Med-P graduate Emily Oulousian, a Conservatoire de musique de Montréal trained concert pianist, said she was motivated to study medicine at age five, “My father suffered a severe heart attack, and underwent a quintuple bypass operation. We nearly lost him. That experience changed my perspective on what I wanted to achieve in life. I wanted to give back what my father and my family were so lucky to receive. That is the root of my desire to become a doctor, a desire that has not waned over the years.” Emily, who is studying in Montreal, admits she is daunted by the sheer amount of knowledge she and her colleagues need to process, but said, “if the pandemic taught us one thing it is: ‘Ça va bien aller.’”
Words of wisdom from the Dean
Dean Eidelman, a McGill MDCM graduate himself, passed on three pieces of wisdom, which he hopes will serve the Class of 2024 well throughout medical school and their careers:
“Be attentive. Truly excellent doctors, real healers, are those who listen to their patients and strive to understand their situation,” His advice: talk less, listen more.
“Be humble. Outstanding doctors are humbled by the task of mastering their profession and their accountability to their patients and society. You are embarking on a journey of lifelong learning. It’s thrilling, it’s a privilege, and it’s a humbling responsibility. Stay humble, always.”
The teams in the Undergraduate Medical Education Office, both in Montreal and Outaouais, are commended for their hard work in transforming the Orientation session to an online event. It takes months of planning and many meetings to line up the speakers, topics and presentations. Plus, planning all of this while working from home adds another layer of complexity as you can’t merely drop by someone’s office to confirm participation or ask a quick question. Thanks to the joint efforts of the UGME team on both campuses, students received the vital information they needed to start their medical education off right.
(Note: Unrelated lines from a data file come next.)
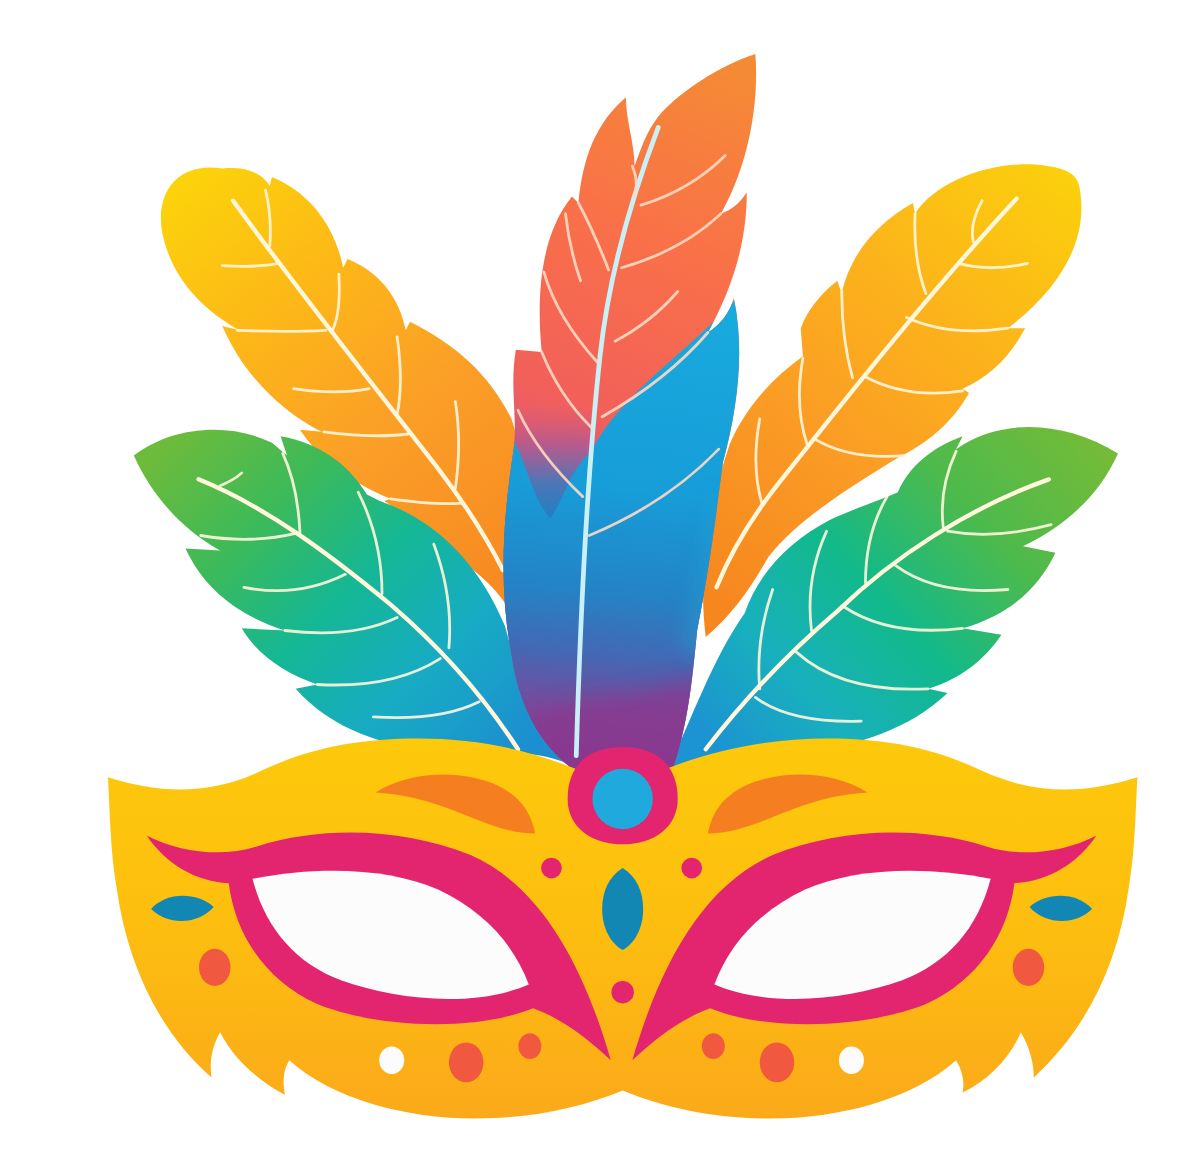
<!DOCTYPE html>
<html lang="en">
<head>
<meta charset="utf-8">
<title>Carnival feather mask</title>
<style>
:root{
  --paper:#ffffff;
  --magenta:#e3246f;
  --sky:#1fa9dc;
  --teal-blue:#1287b4;
  --brow:#f57f20;
  --coral:#f0583f;
  --eye:#fcfcfd;
  --quill:#fff6dc;
}
*{margin:0;padding:0;box-sizing:border-box}
html,body{width:1200px;height:1166px;overflow:hidden;background:var(--paper)}
.mask-art{display:block;width:1200px;height:1166px}
.quill,.barbs{fill:none;stroke:var(--quill);stroke-linecap:round}
.quill{stroke-width:2}
.barbs{stroke-width:1.3;opacity:.9}
.plume .quill{stroke:#c9f0f6;stroke-width:2.2}
.plume .barbs{stroke:#ffd9c4}
.magenta{fill:var(--magenta)}
.sky{fill:var(--sky)}
.leaf{fill:var(--teal-blue)}
.brow{fill:var(--brow)}
.coral{fill:var(--coral)}
.eye{fill:var(--eye)}
</style>
</head>
<body>
<svg class="mask-art" viewBox="0 0 556 540" preserveAspectRatio="none" role="img" aria-label="Yellow carnival mask with colourful feathers">
  <defs>
    <linearGradient id="gold-left" gradientUnits="userSpaceOnUse" x1="82" y1="82" x2="235" y2="270">
      <stop offset="0" stop-color="#fbd40a"/><stop offset=".3" stop-color="#fdb917"/><stop offset=".62" stop-color="#fb9f27"/><stop offset="1" stop-color="#f78a22"/>
    </linearGradient>
    <linearGradient id="gold-right" gradientUnits="userSpaceOnUse" x1="496" y1="82" x2="335" y2="280">
      <stop offset="0" stop-color="#fbd00c"/><stop offset=".32" stop-color="#fcb51a"/><stop offset=".65" stop-color="#fb9c25"/><stop offset="1" stop-color="#f6871f"/>
    </linearGradient>
    <linearGradient id="green-left" gradientUnits="userSpaceOnUse" x1="85" y1="200" x2="236" y2="350">
      <stop offset="0" stop-color="#6cbb3c"/><stop offset=".25" stop-color="#3dba58"/><stop offset=".5" stop-color="#14b795"/><stop offset=".74" stop-color="#17abc4"/><stop offset="1" stop-color="#1c8fd0"/>
    </linearGradient>
    <linearGradient id="green-right" gradientUnits="userSpaceOnUse" x1="500" y1="198" x2="335" y2="350">
      <stop offset="0" stop-color="#74bb38"/><stop offset=".28" stop-color="#4dba4c"/><stop offset=".54" stop-color="#12b98a"/><stop offset=".78" stop-color="#18b0bd"/><stop offset="1" stop-color="#1c93d2"/>
    </linearGradient>
    <linearGradient id="plume-warm" gradientUnits="userSpaceOnUse" x1="335" y1="30" x2="250" y2="225">
      <stop offset="0" stop-color="#f58a35"/><stop offset=".4" stop-color="#f97148"/><stop offset=".8" stop-color="#f2605a"/><stop offset="1" stop-color="#d9577a"/>
    </linearGradient>
    <linearGradient id="plume-cool" gradientUnits="userSpaceOnUse" x1="300" y1="140" x2="280" y2="357">
      <stop offset="0" stop-color="#18aade"/><stop offset=".4" stop-color="#179dd8"/><stop offset=".62" stop-color="#2483c6"/><stop offset=".76" stop-color="#4567b3"/><stop offset=".88" stop-color="#7a4a9c"/><stop offset="1" stop-color="#86388d"/>
    </linearGradient>
    <linearGradient id="plume-left-fade" gradientUnits="userSpaceOnUse" x1="0" y1="188" x2="0" y2="240">
      <stop offset="0" stop-color="#d0587f" stop-opacity="0"/><stop offset=".35" stop-color="#b05b91" stop-opacity=".9"/><stop offset=".7" stop-color="#4a77b8"/><stop offset="1" stop-color="#207fc2"/>
    </linearGradient>
    <linearGradient id="mask-gold" gradientUnits="userSpaceOnUse" x1="0" y1="342" x2="0" y2="518">
      <stop offset="0" stop-color="#fdc90b"/><stop offset=".5" stop-color="#fdbe0f"/><stop offset="1" stop-color="#fba91a"/>
    </linearGradient>
    <filter id="soft-blend" x="-20%" y="-20%" width="140%" height="140%"><feGaussianBlur stdDeviation="5"/></filter>

    <path id="plume-outline" d="M350 25C334 30 314 43 305 54C299 62 297 69 294 77C294 66 290 56 290 45C276 57 270 73 268 94L265 91C252 107 248 132 251 163L239 162C236 180 240 194 238 208C233 240 231 272 237 303C240 326 250 346 268 358L311 358C319 336 321 312 323 292C329 262 332 236 335 214C342 188 345 162 340 138C338 145 334 150 328 154C339 134 346 113 346 89C343 94 339 97 334 99C345 80 352 52 350 25Z"/>
    <clipPath id="plume-clip"><use href="#plume-outline"/></clipPath>

    <g id="mask-side">
      <path class="magenta" d="M68 387C84 395 103 397 119 392C151 382 188 384 218 396C250 410 270 446 283 491C272 481 261 472 247 467C220 478 174 476 147 465C123 454 109 433 106 409C90 408 77 400 68 387Z"/>
      <path class="eye" d="M117 407C148 401 180 402 203 412C224 422 238 437 245 456C219 467 183 463 158 454C137 446 123 430 117 407Z"/>
      <path class="brow" d="M174 367C192 356 216 357 231 364C241 369 246 376 248 386C225 386 208 369 174 367Z"/>
      <path class="leaf" d="M70 421C77 413 91 413 99 420C92 428 78 429 70 421Z"/>
      <ellipse class="coral" cx="99.5" cy="448" rx="7.3" ry="8.6"/>
      <ellipse class="eye" cx="181.5" cy="491" rx="5.8" ry="6.4"/>
      <ellipse class="coral" cx="216" cy="492" rx="8" ry="9.2"/>
      <ellipse class="coral" cx="245.500" cy="484.500" rx="5.300" ry="6"/>
      <circle class="magenta" cx="255.500" cy="402" r="4.800"/>
    </g>
  </defs>

  <g id="gold-feather-left">
    <path fill="url(#gold-left)" d="M75 107C72 87 84 75 103 78C114 77 121 80 125 86L126 82C143 89 155 104 159 124L161 120C176 126 185 138 188 153L190 149C212 160 227 174 237 194C246 220 246 255 236 282C228 270 219 263 207 256C202 248 190 240 178 232L181 231C164 224 148 213 139 199L149 200C129 190 112 172 103 151L111 153C93 143 79 128 75 107Z"/>
    <path class="quill" d="M108 93C137 133 168 172 203 217Q222 242 233 264"/>
    <path class="barbs" d="M123 88Q126 100 125 114M157 127Q158 145 154 153M184 156Q187 177 184 192M211 186Q214 205 211 226M103 123Q119 124 129 122M110 153Q134 154 151 153M136 180Q156 183 171 180M150 200Q174 203 189 201M181 231Q203 234 214 233"/>
  </g>

  <g id="gold-feather-right">
    <path fill="url(#gold-right)" d="M500 86C505 110 492 133 467 152L475 152C468 165 459 174 446 180L449 182C441 196 430 205 416 212C395 225 370 240 356 258C348 272 340 284 327 295C323 263 329 233 338 206C345 189 358 175 372 165L371 152C374 144 380 136 388 130L390 136C394 117 407 103 423 94L424 99C434 83 463 73 486 77C494 78 499 81 500 86Z"/>
    <path class="quill" d="M471 92C433 133 397 178 363 221Q342 247 332 272"/>
    <path class="barbs" d="M424 99Q423 120 429 136M390 135Q390 157 395 175M372 166Q368 188 374 206M352 194Q348 216 353 233M476 122Q459 126 444 122M467 152Q440 156 420 147M446 181Q420 185 400 174M419 211Q393 213 377 203M455 93Q449 104 451 112"/>
  </g>

  <g id="green-feather-left">
    <path fill="url(#green-left)" d="M62 211C79 198 105 195 126 205L133 211L130 202C147 205 161 214 170 229L176 232C202 241 222 261 234 290C240 313 250 337 269 357C253 346 228 349 205 348C178 346 154 338 137 319L147 317C132 312 119 303 112 291L132 292C110 285 94 272 86 254L102 255C84 245 70 229 62 211Z"/>
    <path class="quill" d="M92 222C124 235 153 257 181 280Q216 310 240 347"/>
    <path class="barbs" d="M131 210Q138 225 139 247M166 228Q177 250 177 275M201 252Q210 276 208 300M102 225Q109 222 112 219M93 248Q116 252 137 247M113 272Q138 277 160 266M132 292Q163 296 184 286M147 317Q182 319 204 305M173 332Q204 334 222 325"/>
  </g>

  <g id="green-feather-right">
    <path fill="url(#green-right)" d="M518 210C510 228 495 243 474 253L489 256C481 273 467 285 446 291L464 294C456 306 444 315 430 319L439 321C421 338 398 345 374 348C349 350 327 348 308 359C320 335 329 307 345 284C352 264 367 250 384 241C397 235 407 232 416 228C421 216 432 207 446 202L443 208C463 194 492 194 518 210Z"/>
    <path class="quill" d="M486 222C449 235 414 258 388 283Q354 312 327 347"/>
    <path class="barbs" d="M443 209Q435 226 437 244M411 230Q401 247 401 270M383 246Q373 268 376 292M358 273Q350 296 352 319M487 243Q461 250 439 246M467 273Q434 276 415 262M446 291Q412 295 391 281M430 319Q390 321 369 302M399 334Q366 335 350 323"/>
  </g>

  <g class="plume" id="centre-plume">
    <use href="#plume-outline" fill="url(#plume-warm)"/>
    <g clip-path="url(#plume-clip)">
      <path fill="url(#plume-left-fade)" d="M225 185H277L272 250L268 365H225Z"/>
      <path fill="url(#plume-cool)" d="M352 126C333 149 318 160 302 175C290 186 280 197 274 209C264 218 262 230 255 240C247 232 244 214 237 202L225 240V365H350Z"/>
      <path fill="#8a378e" opacity=".75" filter="url(#soft-blend)" d="M243 333C269 320 292 326 326 312L318 370H245Z"/>
      <path fill="#23a4d1" opacity=".5" filter="url(#soft-blend)" d="M332 230L342 233L326 306L316 300Z"/>
    </g>
    <path class="quill" d="M305 59C292 93 282 128 278 165C272 220 269 280 267 350"/>
    <path class="barbs" d="M293 77Q296 84 294 91M268 94Q275 107 282 125M252 126Q258 147 277 168M251 163Q259 183 274 198M240 190Q249 210 270 230M334 99Q316 116 288 124M328 154Q309 176 279 193M336 72Q320 88 297 95M333 208Q309 233 273 248"/>
    <path class="barbs" d="M262 99Q264 116 269 130M314 135Q302 149 285 158"/>
  </g>

  <g id="mask">
    <path fill="url(#mask-gold)" d="M50 360C75 368 98 368 121 357C144 346 167 342 194 342C228 342 257 350 288.500 366C316 350 350 342 383 342C410 342 432 346 455 357C479 368 502 368 527 360C526 377 526 393 523 411C518 447 503 477 479 499C479 492 477 485 473 478C468 490 458 500 446 506C447 501 446 496 443 491C423 509 389 518 357 518C331 518 308 513 288.500 505C269 513 246 518 220 518C188 518 154 509 134 491C131 496 131 501 132 507C119 500 108 490 102 478C98 485 97 492 98 499C74 478 59 447 54 411C51 393 51 377 50 360Z"/>
    <use href="#mask-side"/>
    <use href="#mask-side" transform="translate(576 0) scale(-1 1)"/>
    <path class="leaf" d="M288.500 402C295 406 298 413 298 421C298 430 294 437 288.500 440C283 437 279 430 279 421C279 413 282 406 288.500 402Z"/>
    <circle class="magenta" cx="288.500" cy="459.500" r="5.200"/>
    <path class="magenta" d="M263 370C263 354 273 346 288.500 346C304 346 314 354 314 370C314 383 303 391 288.500 391C274 391 263 383 263 370Z"/>
    <circle class="sky" cx="288.500" cy="370" r="14"/>
  </g>
</svg>
</body>
</html>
During orientation week, the Gatineau team welcomed two cohorts of students: 24 future doctors in the MDMC Program and 16 who started the Medicine Preparatory Program, offered in partnership with UQO. The local media turned out for a meet and greet and a chance to meet the new students. A huge thank you to UQO, who hosted the regional orientation sessions.
August 28 2020